: Senator George H. Pendleton wrote this letter on November 12, 1881, regarding his views on federal civil service reform. Pendleton wrote that he was "in favor of the extirpation, root and branch, of the spoils system." Congress later passed the Pendleton Act of 1883, making merit the basis for hiring in civil service positions. This letter is six pages and measures 6" x 9.5" (15.24 x 24.13 cm). George Hunt Pendleton (1825-1889) was born in Cincinnati, Ohio. He attended Heidelberg University in Germany, studied law, and was admitted to the bar in 1847. He was elected to the Ohio Senate in 1854 and the U.S. Congress in 1857, serving until 1865. He was an unsuccessful vice-presidential candidate in 1864 running with General George McClellan (they were defeated by Abraham Lincoln and Andrew Johnson), a U.S. senator from 1879 to 1885, and chairman of the Democratic Conference from 1881 until 1885. In 1885, he was appointed by President Grover Cleveland as ambassador to Germany; he served in that post until his death. He is best known for the Pendleton Civil Service Act, which was meant to end political corruption among presidential appointees, and laid the foundation for the modern civil and foreign service examinations. View on Ohio Memory.
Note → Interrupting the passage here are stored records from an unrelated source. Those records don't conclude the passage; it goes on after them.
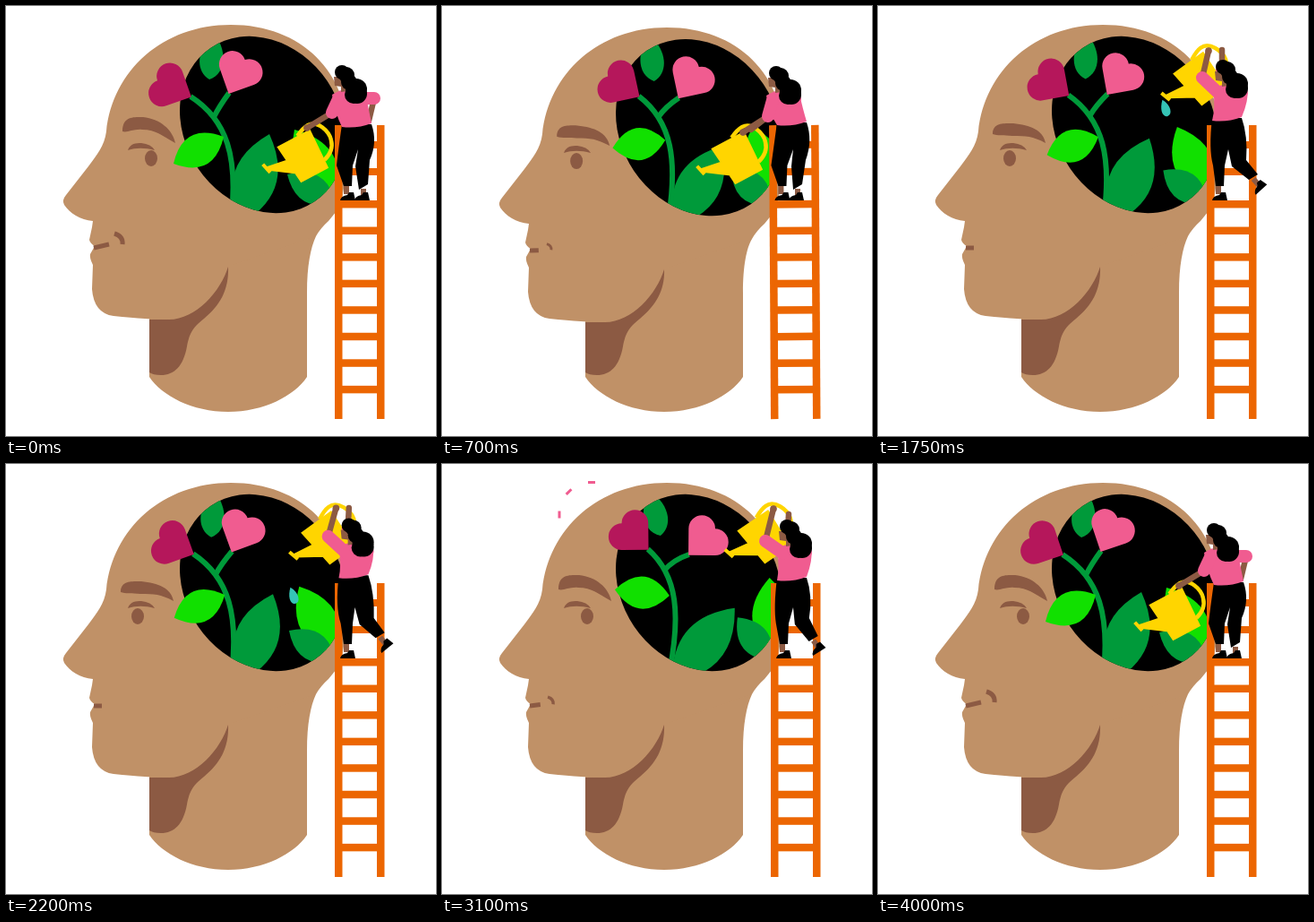
These frames come from a looping animation (480x480 px, 4.05 s). An HTML page with a canvas:

```html
<!DOCTYPE html>
<html lang="en">
<head>
<meta charset="utf-8">
<title>Growing mind</title>
<style>
html, body { margin: 0; height: 100%; overflow: hidden; background: #fff }
canvas { display: block; width: 480px; height: 480px }
</style>
</head>
<body>
<canvas width="480" height="480"></canvas>
<script>
const ctx = document.querySelector('canvas').getContext('2d');
const LOOP = 4050, STEP = 50;
const SKIN = '#c09167', BROWN = '#8c5a43', PINK = '#f05c90', PURPLE = '#b5175b', BLACK = '#000',
  GREEN = '#009a3a', LIME = '#11e000', YELLOW = '#ffd500', ORANGE = '#ec6602', TEAL = '#35c4b5';

// Smooth curve through keys that never overshoots them.
function track(t, times, values) {
  const last = times.length - 1;
  if (t >= times[last]) return values[last];
  const slope = i => (values[i + 1] - values[i]) / (times[i + 1] - times[i]);
  const tangent = i => {
    if (i === 0 || i === last) return 0;
    const a = slope(i - 1), b = slope(i);
    return a * b > 0 ? 2 * a * b / (a + b) : 0;
  };
  let i = 0;
  while (t >= times[i + 1]) i++;
  const span = times[i + 1] - times[i], u = (t - times[i]) / span, v = 1 - u;
  return v * v * (1 + 2 * u) * values[i] + u * u * (3 - 2 * u) * values[i + 1]
    + span * u * v * (v * tangent(i) - u * tangent(i + 1));
}

const POSE_TIMES = [0, 700, 1100, 1750, 2550, 3100, 4000];
const POSES = {
  canX: [333, 331, 351, 361, 361, 361],
  canY: [168, 170, 113, 82, 84, 82],
  canA: [-28, -28, -22, -36, -36, -34],
  headX: [374, 372, 382, 384, 380, 384],
  headY: [79, 80, 78, 73, 74, 75],
  hipX: [392, 391, 396, 390, 388, 391],
  hipY: [137, 135, 134, 130, 129, 132],
  footX: [398, 396, 398, 425, 421, 419],
  footY: [212, 212, 212, 201, 202, 205],
  elbowX: [364, 364, 362, 362, 358, 361],
  elbowY: [119, 123, 105, 80, 82, 86],
  handX: [336, 336, 366, 369, 368, 370],
  handY: [136, 141, 84, 50, 49, 50],
  backElbowX: [411, 368, 370, 384, 380, 386],
  backElbowY: [103, 120, 100, 72, 72, 75],
  backHandX: [405, 345, 377, 384, 382, 387],
  backHandY: [128, 138, 86, 49, 49, 56]
};

function poseAt(t) {
  const p = {};
  for (const key in POSES) p[key] = track(t, POSE_TIMES, [...POSES[key], POSES[key][0]]);
  return p;
}

function swayAt(t) {
  return track((t + LOOP) % LOOP, [0, 150, 700, 1150, 1750, 2030, 2550, 3050, 4000],
    [0, 0, .57, 1, .27, 0, .62, 1, 0]);
}

function fill(color, path) {
  ctx.fillStyle = color;
  ctx.fill(new Path2D(path));
}

function stroke(color, width, path, cap = 'butt') {
  ctx.strokeStyle = color;
  ctx.lineWidth = width;
  ctx.lineCap = cap;
  ctx.lineJoin = 'round';
  ctx.stroke(new Path2D(path));
}

function oval(color, x, y, rx, ry = rx, deg = 0) {
  ctx.beginPath();
  ctx.ellipse(x, y, rx, ry, deg * Math.PI / 180, 0, 7);
  ctx.fillStyle = color;
  ctx.fill();
}

function place(x, y, deg, draw) {
  ctx.save();
  ctx.translate(x, y);
  ctx.rotate(deg * Math.PI / 180);
  draw();
  ctx.restore();
}

function leaf(color, x1, y1, x2, y2, width) {
  const len = Math.hypot(x2 - x1, y2 - y1);
  const nx = (y1 - y2) / len * width, ny = (x2 - x1) / len * width;
  const mx = (x1 + x2) / 2, my = (y1 + y2) / 2;
  fill(color, `M${x1} ${y1}Q${mx + nx} ${my + ny} ${x2} ${y2}Q${mx - nx} ${my - ny} ${x1} ${y1}Z`);
}

function heart(color, x, y, deg) {
  place(x, y, deg, () =>
    fill(color, 'M0 1L-21-20A14.8 14.8 0 0 1 0-41A14.8 14.8 0 0 1 21-20Z'));
}

function drawHead(dip) {
  fill(SKIN, `M160 335V414C174 435 208 453 248 453S322 435 336 414V320
    C336 290 340 270 346 ${257 + dip}L300 200Z`);
  place(0, dip, 0, () => fill(SKIN, `M112 140C110 156 101 167 92 179L67 211Q62 217 65 222
    C71 231 83 239 97 240L96 247L93 261Q94 265 99 268L94 277Q93 281 97 289L96 316
    Q98 343 120 346Q160 350 180 350C225 348 248 318 248 291L346 257Q351 248 360 240L373 224
    C379 198 381 175 382 150C383 74 330 21 251 21C175 21 119 72 112 140Z`));
  fill(BROWN, `M248 ${291 + dip}C249 318 238 335 221 349C207 360 205 366 202 380
    C198 402 188 412 173 412Q164 412 160 409V${350 + dip}H182
    C212 ${350 + dip} 240 ${318 + dip} 248 ${291 + dip}Z`);
}

function drawFace(t) {
  const brow = track(t, [0, 100, 850, 2200, 2550, 2950], [0, 0, 1, 1, 2, 0]);
  const gaze = track(t, [0, 100, 950, 2450, 2700], [162, 162, 147, 147, 162]);
  const shut = track(t, [0, 2300, 2480, 2600, 2800], [0, 0, 1, 1, 0]);
  const smile = track(t, [0, 100, 850, 2800, 3100, 3500], [1, 1, 0, 0, .35, 1]);
  const mix = (a, b, c) => brow < 1 ? a + (b - a) * brow : b + (c - b) * (brow - 1);

  const x = mix(130, 128, 125), y = mix(140, 143, 153), top = mix(124, 131, 139), end = mix(153, 153, 158);
  fill(BROWN, `M${x} ${y}C${x} ${top - 1} ${x + 12} ${top} ${x + 23} ${top}
    C${x + 42} ${top + 2} ${x + 56} ${end - 15} ${x + 59} ${end}
    C${x + 44} ${end - 8} ${x + 38} ${top + 14} ${x + 22} ${top + 14}
    C${x + 12} ${top + 13} ${x + 5} ${y + 2} ${x} ${y}Z`);

  if (shut < .9) oval(BROWN, gaze, 170 + 3 * shut, 7, 9 * (1 - shut));
  place(0, 13 * shut, 0, () =>
    fill(BROWN, 'M136 161C139 153 145 153 151 153Q162 154 166 161C155 158 145 158 136 161Z'));

  stroke(BROWN, 5, `M98 270L${107 + 8 * smile} ${270 - 4 * smile}`);
  if (smile > .05) place(119 + 7 * smile, 266 - 7 * smile, 0, () => {
    const size = .5 + .5 * smile;
    ctx.scale(size, size);
    stroke(BROWN, 5, 'M-5 -5Q5 -2 4 7');
  });
}

function drawPlant(sway, lag) {
  const at = (a, b, k = sway) => a + (b - a) * k;
  const disc = [286.5, 132.5, 103.5, 87];
  oval(BLACK, ...disc, 56);
  ctx.save();
  ctx.beginPath();
  ctx.ellipse(...disc, 56 * Math.PI / 180, 0, 7);
  ctx.clip();
  place(at(227, 244), at(82, 80), at(6, -14), () =>
    fill(GREEN, 'M0 0C-17 -8 -18 -32 0 -52C18 -32 17 -8 0 0Z'));
  leaf(LIME, 370, 215, at(322, 366), at(138, 127), 43);
  leaf(GREEN, 368, 220, at(314, 330), at(188, 171), 32);
  leaf(GREEN, at(262, 257), 243, at(294, 327), at(143, 161), 48);
  const tip = [at(206, 230), at(101, 95)], bud = [at(249, 276), at(97, 101)];
  stroke(GREEN, 6, `M${at(252, 254)} 232C${at(258, 266)} 170 ${at(248, 264)} ${at(128, 125)} ${tip}`);
  stroke(GREEN, 6, `M${at(232, 248)} ${at(124, 119)}Q${at(238, 258)} ${at(112, 107)} ${bud}`);
  ctx.restore();
  leaf(LIME, at(243, 254), at(146, 147), at(187, 193), at(176, 140), 36);
  heart(PURPLE, ...tip, at(-65, -45, lag));
  heart(PINK, ...bud, at(25, 46, lag));
}

function drawLadder(dip) {
  place(394, 461, -.11 * dip, () => {
    ctx.fillStyle = ORANGE;
    for (const x of [-27, 20]) ctx.fillRect(x, -328, 8.5, 328);
    for (const y of [151, 181]) ctx.fillRect(-22, y - 461, 46, 8);
    for (let i = 0; i < 8; i++) ctx.fillRect(-22, -244 + 29.55 * i, 46, 8.5);
  });
}

function drawCan(p) {
  place(p.canX, p.canY, p.canA, () => {
    fill(YELLOW, 'M-22 -24H20L18 24H-17ZM-44 -10L-20 -6L-17 13L-43 -5Z');
    stroke(YELLOW, 4, 'M-45 -14L-42 -2');
    stroke(YELLOW, 4.5, 'M4 -24Q14 -29 20 -29C32 -29 38 -12 35 -2Q32 10 18 14');
  });
}

function arm(shoulder, elbow, hand) {
  stroke(BROWN, 6.5, `M${elbow}L${hand}`, 'round');
  stroke(PINK, 14, `M${shoulder}L${elbow}`, 'round');
}

function drawShoe(x, y, deg) {
  place(x, y, deg, () => fill(BLACK, 'M-9 5Q-8 0 -1 -1L1 -4H6L8 5Z'));
}

function drawWoman(p, lean) {
  const { headX: hx, headY: hy, hipX: px, hipY: py } = p;
  const lift = Math.max(0, p.footX - 399) / 26;

  // Legs
  const stand = 381 - lean, kneeX = 399 + 5 * lift;
  const ankle = [p.footX + 1 - 7 * lift, p.footY - 8];
  stroke(BROWN, 6, `M${stand - 1} 198V210M${ankle}L${p.footX + 1} ${p.footY}`);
  fill(BLACK, `M${px - 17} ${py - 5}H${px + 16}Q${px + 23} ${py + 15} ${kneeX + 7} 172
    L${ankle[0] + 5} ${ankle[1] - 5}L${ankle[0] - 5} ${ankle[1] + 1}L${kneeX - 9} 179
    L${px + 1} 160L${stand + 6} 178L${stand + 5} 201H${stand - 4}L${stand - 12 + 5 * lift} 178
    Q${px - 21} 160 ${px - 17} ${py - 5}Z`);
  drawShoe(stand + 1, 212, 0);
  drawShoe(p.footX, p.footY, -42 * lift);

  // Body
  arm([hx + 22, hy + 24], [p.backElbowX, p.backElbowY], [p.backHandX, p.backHandY]);
  fill(PINK, `M${hx - 10} ${hy + 20}Q${hx} ${hy + 13} ${hx + 10} ${hy + 14}L${hx + 28} ${hy + 22}
    Q${hx + 30} ${hy + 32} ${px + 16} ${py - 6}Q${px} ${py} ${px - 17} ${py - 2}
    Q${hx - 7} ${hy + 40} ${hx - 10} ${hy + 20}Z`);
  arm([hx - 3, hy + 25], [p.elbowX, p.elbowY], [p.handX, p.handY]);
  oval(BROWN, p.handX, p.handY, 3.8);

  // Head
  fill(BROWN, `M${hx - 8} ${hy}L${hx - 7} ${hy + 10}L${hx} ${hy + 11}L${hx} ${hy + 17}
    L${hx + 7} ${hy + 16}V${hy}Z`);
  for (const [x, y, r] of [[1, -5, 8], [6, -2, 9], [9, 6, 9], [17, 14, 12], [14, 20, 10], [18, 19, 11]])
    oval(BLACK, hx + x, hy + y, r);
}

function drawDrops(t) {
  for (const start of [1650, 1950]) {
    const u = (t - start) / 400;
    if (u < 0 || u >= 1) continue;
    place(321, 108 + 100 * u * u, -15, () => {
      const size = Math.min(1, u * 4);
      ctx.scale(size, size);
      fill(TEAL, 'M-1 -10C7 -2 6 9 0 9S-7 0 -1 -10Z');
    });
  }
}

function drawSparks(t) {
  if (t < 2950 || t > 3250) return;
  const r = 36 + (t - 3100) * .02;
  for (const deg of [180, 225, 270])
    place(167, 56.5, deg, () => stroke(PINK, 3, `M${r} -4V4`));
}

function draw(now) {
  const t = Math.floor(now % LOOP / STEP) * STEP;
  const dip = track(t, [0, 100, 500, 1000, 2200, 2550, 3000], [0, 0, 4.8, 0, 0, 5, 0]);
  const pose = poseAt(t);
  ctx.fillStyle = '#fff';
  ctx.fillRect(0, 0, 480, 480);
  drawSparks(t);
  drawHead(dip);
  place(0, dip, 0, () => {
    drawFace(t);
    drawPlant(swayAt(t), swayAt(t - 150));
  });
  drawLadder(dip);
  drawCan(pose);
  drawDrops(t);
  drawWoman(pose, dip * .5);
}

const began = performance.now();
(function loop() {
  draw(performance.now() - began);
  requestAnimationFrame(loop);
})();
</script>
</body>
</html>
```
: Om1536_1510016_001 Subjects
: Presidents and Politics; Civil service reform; Pendleton, George H. (George Hunt), 1825-1889; Political corruption Places
: Cincinnati (Ohio); Hamilton County (Ohio)